Celie narrates The Color Purple through a series of letters, most of which are addressed to God. She initially imagines God as an old white man, something like Dumbledore or Gandalf. But as a black woman who's been abused by men all her life, Celie eventually begins to rebel against this image of God. She begins to see God as genderless and raceless, a more universal being who wants humans to enjoy all aspects of life—from nature to sex to the color purple. Sure, this may be a different expression of spirituality than we're used to seeing, but we find it pretty darn inspiring. What would your God look like?
Questions About Religion
Are the characters in The Color Purple religious? Why or why not?
Does religion help any of the characters work through their problems or bear their suffering?
Are religion and faith the same thing to these characters?
How do Celie's, Nettie's, and Samuel’s ideas about God and religion change over the course of the novel?
Chew on This
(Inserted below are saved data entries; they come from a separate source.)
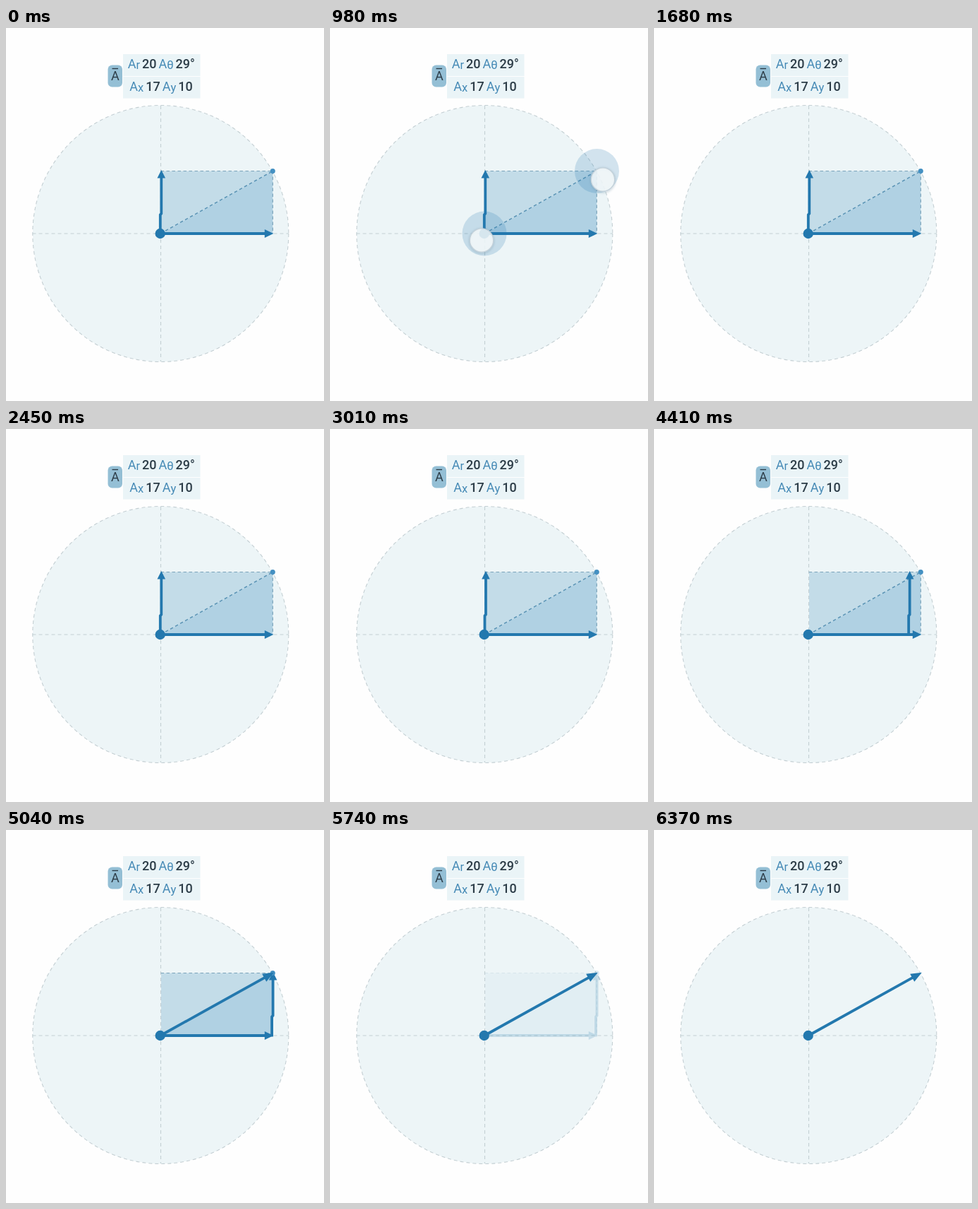
These frames come from a looping animation (451x528 px, 6440 ms). An HTML page:

```html
<!DOCTYPE html>
<html lang="en">
<head>
<meta charset="utf-8">
<title>Vector components</title>
<style>
html, body { margin: 0; width: 100%; height: 100%; overflow: hidden; background: #fefefe; }
svg { display: block; width: 100vw; height: 100vh; }
text { font-family: Roboto, sans-serif; font-size: 18px; font-weight: 500; word-spacing: -1.5px; fill: #2c3c47; text-anchor: middle; }
.name { fill: #4489b5; font-weight: 400; }
.sub { font-size: 16.5px; }
.axis { fill: none; stroke: #c4cfd3; stroke-width: 1.1; stroke-dasharray: 5 4; }
.edge { fill: none; stroke: #7aa3ba; stroke-width: 1.2; stroke-dasharray: 4.5 3.5; }
.shaft { fill: none; stroke: #2378ae; stroke-width: 3.8; }
.head, .dot { fill: #2378ae; }
.disc { fill: #f4f8fa; fill-opacity: .86; stroke: #c3d1da; stroke-width: 1.3; }
</style>
</head>
<body>
<svg viewBox="0 0 451 528">
  <defs>
    <filter id="soft" x="-50%" y="-50%" width="200%" height="200%">
      <feGaussianBlur stdDeviation="1.5"/>
    </filter>
  </defs>

  <rect x="166" y="37" width="109.5" height="31" fill="#eaf4f7"/>
  <rect x="166" y="69" width="109.5" height="30.5" fill="#eaf4f7"/>
  <rect x="144.5" y="52.5" width="20.5" height="31" rx="6" fill="#94bfd5"/>
  <text x="154.8" y="73.5" style="font-weight:400">A</text>
  <path d="M150.5 57.5h8.5" stroke="#2c3c47" stroke-width="1.4"/>
  <text x="220.3" y="57"><tspan class="name">A<tspan class="sub" dy=".5">r</tspan></tspan><tspan dy="-.5"> 20 </tspan><tspan class="name">A<tspan class="sub" dy=".5">θ</tspan></tspan><tspan dy="-.5"> 29°</tspan></text>
  <text x="220" y="89.3"><tspan class="name">A<tspan class="sub" dy=".5">x</tspan></tspan><tspan dy="-.5"> 17 </tspan><tspan class="name">A<tspan class="sub" dy=".5">y</tspan></tspan><tspan dy="-.5"> 10</tspan></text>

  <circle cx="219.3" cy="291" r="181.5" fill="#edf5f7"/>
  <circle class="axis" cx="219.3" cy="291" r="181.5"/>
  <path class="axis" d="M37.5 291H401M219.5 110V472"/>

  <g id="parts">
    <path d="M220 291V202.5H378.3Z" fill="#c3dce8"/>
    <path d="M220 291H378.3V202.5Z" fill="#b0d1e3"/>
    <path class="edge" d="M219.5 202.5H378.3M378.3 202.5V291"/>
    <path id="diagonal" class="edge" d="M219 291L378.3 202.5" style="stroke:#5b94b5;stroke-width:1.5"/>
  </g>
  <g id="halos" fill="#2378ae" fill-opacity=".2"></g>
  <g id="arms">
    <path class="shaft" d="M219 291H368"/>
    <path class="head" d="M379.3 291l-12.5-6v12z"/>
    <g id="rise">
      <path class="shaft" d="M-.7 292.5V264.5L.8 262.5V211"/>
      <path class="head" d="M.8 201l-5.8 11.5h11.6z"/>
    </g>
    <circle id="tip" cx="378.3" cy="202.5" r="3.5" fill="#4490c2"/>
  </g>
  <g id="sum">
    <path class="shaft" d="M219 291L367 208.8"/>
    <path class="head" d="M0 0l-15.5-6.3v12.6z" transform="translate(379.8 201.8) rotate(-29)"/>
  </g>
  <circle class="dot" cx="218.7" cy="291" r="7.2"/>
  <g id="discs"></g>
</svg>
<script>
const LOOP = 6440;
const $ = id => document.getElementById(id);
const touches = [
  { x: 219, y: 291, dx: 215, dy: 300.5 },
  { x: 378.5, y: 202.5, dx: 387, dy: 214.5 }
];

$('halos').innerHTML = touches.map(p => `<circle cx="${p.x}" cy="${p.y}" r="31.5"/>`).join('');
$('discs').innerHTML = touches.map(p =>
  `<circle cx="${p.dx}" cy="${p.dy + 1}" r="17" fill="none" stroke="#6e8fa3" stroke-opacity=".4" stroke-width="2" filter="url(#soft)"/>` +
  `<circle class="disc" cx="${p.dx}" cy="${p.dy}" r="16.7"/>`).join('');
const halos = [...$('halos').children];

const ramp = (t, a, b) => Math.min(1, Math.max(0, (t - a) / (b - a)));
const smooth = u => u * u * (3 - 2 * u);
const cubic = u => u < .5 ? 4 * u ** 3 : 1 - 4 * (1 - u) ** 3;
const fade = (id, v) => $(id).setAttribute('opacity', v.toFixed(3));

function draw(t) {
  const press = smooth(ramp(t, 350, 630)) * (1 - smooth(ramp(t, 1120, 1470)));
  fade('halos', press);
  fade('discs', press);
  fade('tip', 1 - press);
  halos.forEach(h => h.setAttribute('r', 20 + 11.5 * press));

  const x = 219.5 + 158.3 * cubic(ramp(t, 2775, 5089));
  $('rise').setAttribute('transform', `translate(${x.toFixed(2)} 0)`);

  const joined = smooth(ramp(t, 4760, 5010));
  fade('sum', joined);
  fade('diagonal', 1 - joined);

  const rest = 1 - smooth(ramp(t, 5180, 5950));
  fade('parts', rest);
  fade('arms', rest);
}

const start = performance.now();
function tick() {
  draw((performance.now() - start) % LOOP);
  requestAnimationFrame(tick);
}
tick();
</script>
</body>
</html>
```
Though both Nettie and Celie make peace with God and their faith, they ultimately have no use for organized religion.